Tuesday, March 17, 2009
This little story was emailed to me, the sad part is it is a good analogy of the financial meltdown.
I don’t know who the original author is.
The financial crisis explained in alconomic terms:
Heidi is the proprietor of a bar in Kansas City. In order to increase sales,
she decides to allow her loyal customers - most of whom are unemployed
alcoholics - to drink now but pay later. She keeps track of the drinks
consumed on a ledger, thereby effectively granting her customer’s loans.
Word gets around and as a result, increasing numbers of customers pour
into Heidi's bar.
Taking advantage of her customers' freedom from immediate payment
constraints, Heidi increases her prices for wine and beer, the
most-consumed beverages. Her sales volume increases massively.
A young and dynamic customer service consultant at the local bank

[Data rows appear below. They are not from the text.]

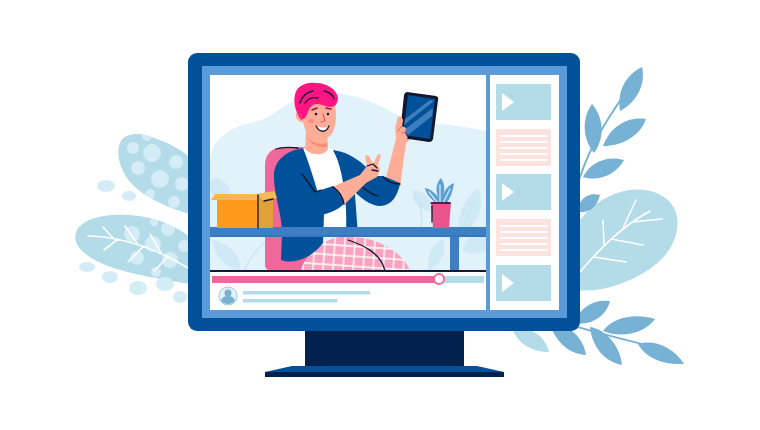
<!DOCTYPE html>
<html lang="en">
<head>
<meta charset="utf-8">
<title>Video blogger unboxing a tablet</title>
<style>
:root {
  --paper: #ffffff;
  --navy: #00224c;
  --blue: #00519a;
  --frame: #5b9bd8;
  --desk: #3e7fc4;
  --leaf: #b3dbe8;
  --leaf-spot: #d3ecf5;
  --branch: #77b1d3;
  --mist: #e1f2fa;
  --mist-leaf: #c9e6f4;
  --skin: #ffad96;
  --skin-shade: #f58f7c;
  --pink: #f0689b;
  --hair: #ff1583;
  --blush: #fde3df;
  --orange: #ff9a1c;
  --ochre: #e0a03a;
  --ink: #12182f;
}
html, body { margin: 0; height: 100%; overflow: hidden; background: var(--paper); }
svg { display: block; width: 760px; height: 430px; }
.paper { fill: var(--paper); }
.navy { fill: var(--navy); }
.blue { fill: var(--blue); }
.frame { fill: var(--frame); }
.desk { fill: var(--desk); }
.leaf { fill: var(--leaf); }
.leaf-spot { fill: var(--leaf-spot); }
.branch { fill: var(--branch); }
.mist { fill: var(--mist); }
.mist-leaf { fill: var(--mist-leaf); }
.skin { fill: var(--skin); }
.skin-shade { fill: var(--skin-shade); }
.pink { fill: var(--pink); }
.hair { fill: var(--hair); }
.blush { fill: var(--blush); }
.orange { fill: var(--orange); }
.ochre { fill: var(--ochre); }
.ink { fill: var(--ink); }
.line { fill: none; stroke-linecap: round; stroke-linejoin: round; }
.vein { stroke: var(--paper); stroke-width: 1.6; }
.stem { stroke: var(--branch); stroke-width: 2; }
.outline { stroke: var(--ink); stroke-width: 1.3; }
.pale-line { stroke: var(--mist-leaf); stroke-width: 1.4; }
</style>
</head>
<body>
<svg viewBox="0 0 760 430" role="img" aria-label="Computer monitor playing a video of a young man who shows a tablet at his desk">
  <defs>
    <clipPath id="video-area"><rect x="210" y="75" width="276" height="197"/></clipPath>
    <clipPath id="spotted-leaf"><path d="M190 214C172 209 146 199 132 184C119 170 115 151 121 141C128 131 143 133 157 139C175 146 185 152 190 158Z"/></clipPath>
    <clipPath id="wide-leaf"><path d="M190 284C160 279 114 272 93 259C78 250 72 241 77 230C84 217 111 212 139 216C162 219 180 229 190 237Z"/></clipPath>
    <clipPath id="trousers"><path d="M300 271C306 255 320 239 345 236C375 236 404 252 410 271Z"/></clipPath>
    <pattern id="check" width="10" height="10" patternUnits="userSpaceOnUse" patternTransform="rotate(4)">
      <rect width="10" height="10" fill="#f9a3bf"/>
      <path d="M0 1H10M1 0V10" stroke="#fff" stroke-width="1.4"/>
    </pattern>
    <g id="play-card">
      <rect class="leaf" width="55" height="36"/>
      <path class="paper" d="M6 9L18 18L6 27Z"/>
    </g>
    <g id="text-card">
      <rect class="blush" width="55" height="37"/>
      <path d="M4 7H51M4 13H51M4 19H51M4 25H51M4 31H51" stroke="#fff" stroke-width="2.2"/>
    </g>
  </defs>

  <rect class="paper" width="760" height="430"/>

  <g id="left-foliage">
    <path class="leaf" d="M190 214C172 209 146 199 132 184C119 170 115 151 121 141C128 131 143 133 157 139C175 146 185 152 190 158Z"/>
    <g class="leaf-spot" clip-path="url(#spotted-leaf)">
      <circle cx="133" cy="148" r="6"/><circle cx="152" cy="153" r="9"/><circle cx="138" cy="168" r="7"/>
      <circle cx="160" cy="179" r="9"/><circle cx="176" cy="162" r="7"/><circle cx="150" cy="194" r="5"/>
      <circle cx="182" cy="184" r="7"/><circle cx="174" cy="202" r="6"/><circle cx="147" cy="136" r="5"/>
    </g>
    <path class="leaf" d="M190 284C160 279 114 272 93 259C78 250 72 241 77 230C84 217 111 212 139 216C162 219 180 229 190 237Z"/>
    <g class="leaf-spot" clip-path="url(#wide-leaf)">
      <circle cx="132" cy="234" r="8"/><circle cx="153" cy="244" r="8"/><circle cx="137" cy="258" r="7"/>
      <circle cx="168" cy="229" r="7"/><circle cx="170" cy="260" r="8"/><circle cx="184" cy="246" r="6"/>
      <circle cx="154" cy="222" r="4"/><circle cx="156" cy="272" r="5"/>
    </g>
    <path class="line vein" d="M88 236C122 237 157 249 188 268M113 238L103 227M137 243L125 226M161 253L150 234M118 239L104 250M144 246L128 262M168 257L154 271"/>
    <g class="leaf-spot">
      <ellipse cx="106" cy="186" rx="9" ry="6"/><ellipse cx="129" cy="196" rx="7" ry="5"/>
      <ellipse cx="87" cy="267" rx="8" ry="5"/><ellipse cx="110" cy="277" rx="8" ry="6"/><ellipse cx="138" cy="288" rx="9" ry="7"/>
      <ellipse cx="165" cy="284" rx="9" ry="7"/><ellipse cx="180" cy="297" rx="7" ry="6"/>
    </g>
  </g>

  <g id="right-foliage">
    <path class="leaf" d="M578 290V223C588 208 606 194 629 190C652 187 674 197 677 217C680 238 668 258 645 272C627 283 600 293 578 290Z"/>
    <path class="line vein" d="M580 272C600 248 622 226 650 211M604 245L603 220M623 228L636 200M611 239L643 245M594 257L626 262M632 222L662 219"/>
    <path class="line stem" d="M576 190C584 160 602 125 627 91"/>
    <g class="branch">
      <path d="M620 111C617 93 624 76 642 67C646 84 637 102 620 111Z"/>
      <path d="M603 146C610 127 627 116 646 119C640 136 622 146 603 146Z"/>
      <path d="M594 153C583 140 581 119 592 104C604 118 605 138 594 153Z"/>
      <path d="M583 177C590 162 608 155 624 160C616 175 598 182 583 177Z"/>
      <path d="M576 212C580 198 588 192 600 195C597 207 589 214 576 212Z"/>
    </g>
    <path class="line stem" d="M540 313C575 329 613 336 653 347"/>
    <g class="branch">
      <path d="M638 344C652 339 673 346 684 364C665 365 646 359 638 344Z"/>
      <path d="M603 331C613 317 635 313 655 319C645 333 622 339 603 331Z"/>
      <path d="M590 327C605 329 620 345 622 365C605 362 592 347 590 327Z"/>
      <path d="M574 323C580 307 594 299 610 301C606 317 590 326 574 323Z"/>
      <path d="M549 322C570 325 583 337 586 355C568 354 555 341 549 322Z"/>
    </g>
    <path class="leaf" d="M512 328C531 326 545 336 549 352C531 352 517 343 512 328Z"/>
  </g>

  <g id="monitor">
    <rect class="navy" x="305" y="329" width="159" height="40"/>
    <path class="blue" d="M292 366H477L504 372V377H265V372Z"/>
    <path class="navy" d="M265 372H504V377H265Z"/>
    <rect class="blue" x="188" y="53" width="392" height="278" rx="9"/>
    <rect class="frame" x="202" y="66" width="365" height="252"/>
    <rect class="paper" x="210" y="75" width="276" height="235"/>
    <rect class="paper" x="490" y="75" width="69" height="235"/>
  </g>

  <g id="video" clip-path="url(#video-area)">
    <g id="backdrop">
      <path class="mist" d="M210 271V162C211 139 230 127 254 122C276 117 284 101 312 95C342 90 367 98 388 110C414 126 444 121 486 131V271Z"/>
      <g class="mist-leaf" opacity=".75">
        <path d="M214 196C206 186 210 177 219 178C229 184 233 193 230 202Z"/>
        <path d="M459 238C456 216 464 198 478 188C486 205 478 226 459 238Z"/>
        <path d="M462 250C466 237 475 232 486 233V250C478 255 469 255 462 250Z"/>
        <path d="M429 212C417 208 411 200 413 190C426 191 434 201 429 212Z"/>
        <path d="M240 271C222 266 214 253 212 240C231 244 242 256 240 271Z"/>
        <path d="M428 271C427 254 432 244 443 239C447 252 442 264 428 271Z"/>
      </g>
      <path class="line pale-line" d="M452 271C458 245 465 220 475 198M244 271C250 258 257 249 264 243M420 232C423 219 422 209 416 195"/>
    </g>

    <g id="chair">
      <path class="pink" d="M265 265V165C265 153 273 147 285 147H301C311 147 317 153 317 163V271H276C269 271 265 270 265 265Z"/>
      <path class="line outline" d="M276 149C282 147 290 147 298 148"/>
    </g>

    <g id="man">
      <g clip-path="url(#trousers)">
        <rect x="296" y="230" width="118" height="42" fill="url(#check)"/>
      </g>
      <path class="line outline" d="M348 240C363 245 381 253 385 271"/>

      <path class="paper" d="M301 149C312 145 325 146 334 150L356 182L350 231H311Z"/>
      <path class="skin" d="M306 131H327L328 149C325 156 311 156 305 149Z"/>
      <path class="skin-shade" d="M307 137C312 143 320 145 327 143V147C317 148 310 144 307 137Z"/>

      <g id="raised-arm">
        <path class="skin" d="M384 185L396 139L395 127L399 117L403 119L404 128L411 130L413 137L406 143L400 187Z"/>
        <path class="blue" d="M333 150C350 152 364 163 374 176L383 176L400 183C398 196 391 206 380 206C371 206 360 198 351 188Z"/>
        <path class="line outline" d="M383 177C388 182 394 184 400 184M358 182C364 190 371 194 378 196"/>
      </g>

      <path class="blue" d="M303 148C286 151 275 160 274 174C273 193 283 217 282 235L281 260C294 265 313 257 323 243L324 214C318 193 311 168 303 148Z"/>
      <path class="blue" d="M334 150C346 161 354 176 355 195L358 236H346C347 211 346 180 334 150Z"/>

      <g id="pointing-arm">
        <path class="skin" d="M332 187L360 175L367 166L365 155L369 156L373 164L378 154L381 155L378 165L380 170L377 177L366 183L344 205Z"/>
        <path class="blue" d="M280 169C286 163 296 165 303 175L315 192L333 186C339 190 343 197 344 204C334 213 321 217 310 214C297 209 283 194 279 181Z"/>
        <path class="line outline" d="M333 187C339 191 343 197 344 204M302 174L315 192L321 190M367 166L373 164L377 168M372 170L378 171"/>
      </g>

      <g id="head">
        <path class="skin" d="M302 105C311 99 328 98 335 105C337 116 336 130 330 136C324 142 312 140 306 132L303 122C296 123 293 112 299 111Z"/>
        <path class="hair" d="M301 120C296 113 293 103 295 95C296 87 305 82 315 83C325 82 337 89 338 98C338 103 335 107 331 107C324 107 319 102 313 105C308 108 308 114 305 118Z"/>
        <path class="line outline" d="M300 103C302 96 307 92 313 91M305 103C308 99 313 97 318 98M324 91C329 92 333 95 334 99"/>
        <path class="line" d="M312 110L317 108M326 108L331 109" stroke="#8f1847" stroke-width="1.6"/>
        <circle class="ink" cx="316" cy="114" r="1.3"/><circle class="ink" cx="328" cy="114" r="1.3"/>
        <path class="line" d="M323 114L325 121L321 122" stroke="#d9655f" stroke-width="1.2"/>
        <path class="paper" d="M316 126C321 128 325 128 329 126C327 133 319 133 316 126Z"/>
        <path class="line outline" d="M316 126C320 133 326 133 329 126" stroke-width=".8"/>
        <ellipse cx="311" cy="121" rx="3" ry="2" fill="#ff8b86"/>
        <path class="line" d="M299 114C301 114 302 116 301 118" stroke="#d9655f"/>
      </g>
    </g>

    <g id="tablet">
      <path class="ink" d="M407 92L436 96Q439 97 438 100L433 139Q432 142 429 142L402 138Q399 137 400 134L404 95Q405 92 407 92Z"/>
      <path class="blue" d="M408 95L435 99L430 139L403 135Z"/>
      <path d="M405 119L430 100L434 101L404 125ZM404 130L433 108L432 116L408 135Z" fill="#3d7fbe"/>
      <path class="skin" d="M397 118C400 115 403 117 403 121L402 126L406 128L405 133L408 138L402 141L396 138Z"/>
      <path class="line" d="M402 126L398 131M406 132L402 133" stroke="#d9655f"/>
    </g>

    <g id="desk">
      <rect class="desk" x="210" y="227" width="276" height="10"/>
      <rect class="desk" x="450" y="237" width="9" height="34"/>
      <path d="M210 236H486" stroke="#2d6eb4"/>
    </g>
    <g id="box">
      <path class="ochre" d="M258 194L274 191L276 198L273 200V228H258Z"/>
      <rect class="orange" x="217" y="198" width="42" height="30"/>
      <path d="M215 194H258L259 200H211Z" fill="#ffb44c"/>
      <path d="M258 194L274 191L277 198L263 201Z" fill="#f7b957"/>
      <path class="line outline" d="M258 195V228M264 201L273 199"/>
    </g>
    <g id="plant">
      <path d="M437 204C431 199 426 194 425 188C431 189 435 193 438 197C435 188 437 182 441 178C445 184 445 190 443 196C445 189 449 185 454 183C453 191 450 199 446 204Z" fill="#5c9fd4"/>
      <path class="line pale-line" d="M440 203V185M438 203L429 192M443 203L450 189"/>
      <path d="M431 202H451L449 228H433Z" fill="#e9548f"/>
      <path class="line outline" d="M431 203H450M432 206V222"/>
    </g>
  </g>

  <g id="player-controls">
    <rect class="ink" x="210" y="270" width="276" height="2"/>
    <rect class="leaf" x="212" y="276" width="272" height="7"/>
    <rect class="pink" x="212" y="276" width="227" height="7"/>
    <circle class="paper" cx="439" cy="279" r="5" stroke="#f0689b" stroke-width="2"/>
    <g id="channel">
      <circle class="mist" cx="228" cy="296" r="9" stroke="#9ccbe0"/>
      <circle class="branch" cx="228" cy="293" r="3.5"/>
      <path class="branch" d="M221 301C222 297 225 296 228 296C231 296 234 297 235 301C231 305 225 305 221 301Z"/>
      <rect class="leaf" x="243" y="291" width="127" height="3.5"/>
      <rect class="leaf" x="243" y="299" width="94" height="3.5"/>
    </g>
  </g>

  <g id="playlist">
    <use href="#play-card" x="496" y="84"/>
    <use href="#text-card" x="496" y="129"/>
    <use href="#play-card" x="496" y="174"/>
    <use href="#text-card" x="496" y="219"/>
    <use href="#play-card" x="496" y="265"/>
  </g>
</svg>
</body>
</html>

recognizes these customer debts as valuable future assets and increases
Heidi's credit limit.
He sees no reason for undue concern since he has the debts of the
alcoholics as collateral.
At the bank's corporate headquarters, expert bankers transform these
customer assets into “Drinkbonds”, “Alkbonds” and “Pukebonds”. These
securities are then traded on markets worldwide. No one really
understands what these abbreviations mean and how the securities are
guaranteed. Nevertheless, as the exchange prices continue to climb, the
securities become top-selling items.
On Wall Street the Bank’s shares climb as they have managed to rid themselves of risky loans, they look to invest the money somewhere and they see that “Drinkbonds”, “Alkbonds” and “Pukebonds” are top selling securities so they invest heavily in them.
One day, although the prices are still climbing, a risk manager at the
bank (subsequently, of course, fired due his negativity) decides
that eventually the time has come to call in the debts incurred by
the drinkers at Heidi's bar.
However they cannot pay off their debts.
Heidi cannot fulfill her loan obligations and files for bankruptcy.
Drinkbond and Alkbond drop in value by 95%.; Pukebond holds up
a little better, bottoming out at 80% of its former value.
The suppliers of Heidi's bar, having granted her generous payment
deadlines and having invested in the securities, are faced with a new
situation. Her wine supplier files for bankruptcy, and her beer supplier
is taken over by a competitor.
The bank is bailed out by the Government after dramatic round-the-clock
consultations with leaders of the principal political parties. With the new influx of money the bank gives out huge bonuses to the geniuses who saved their company by getting a Government to bail them out.
The funds required for this purpose are obtained by levying a tax on
Got it now?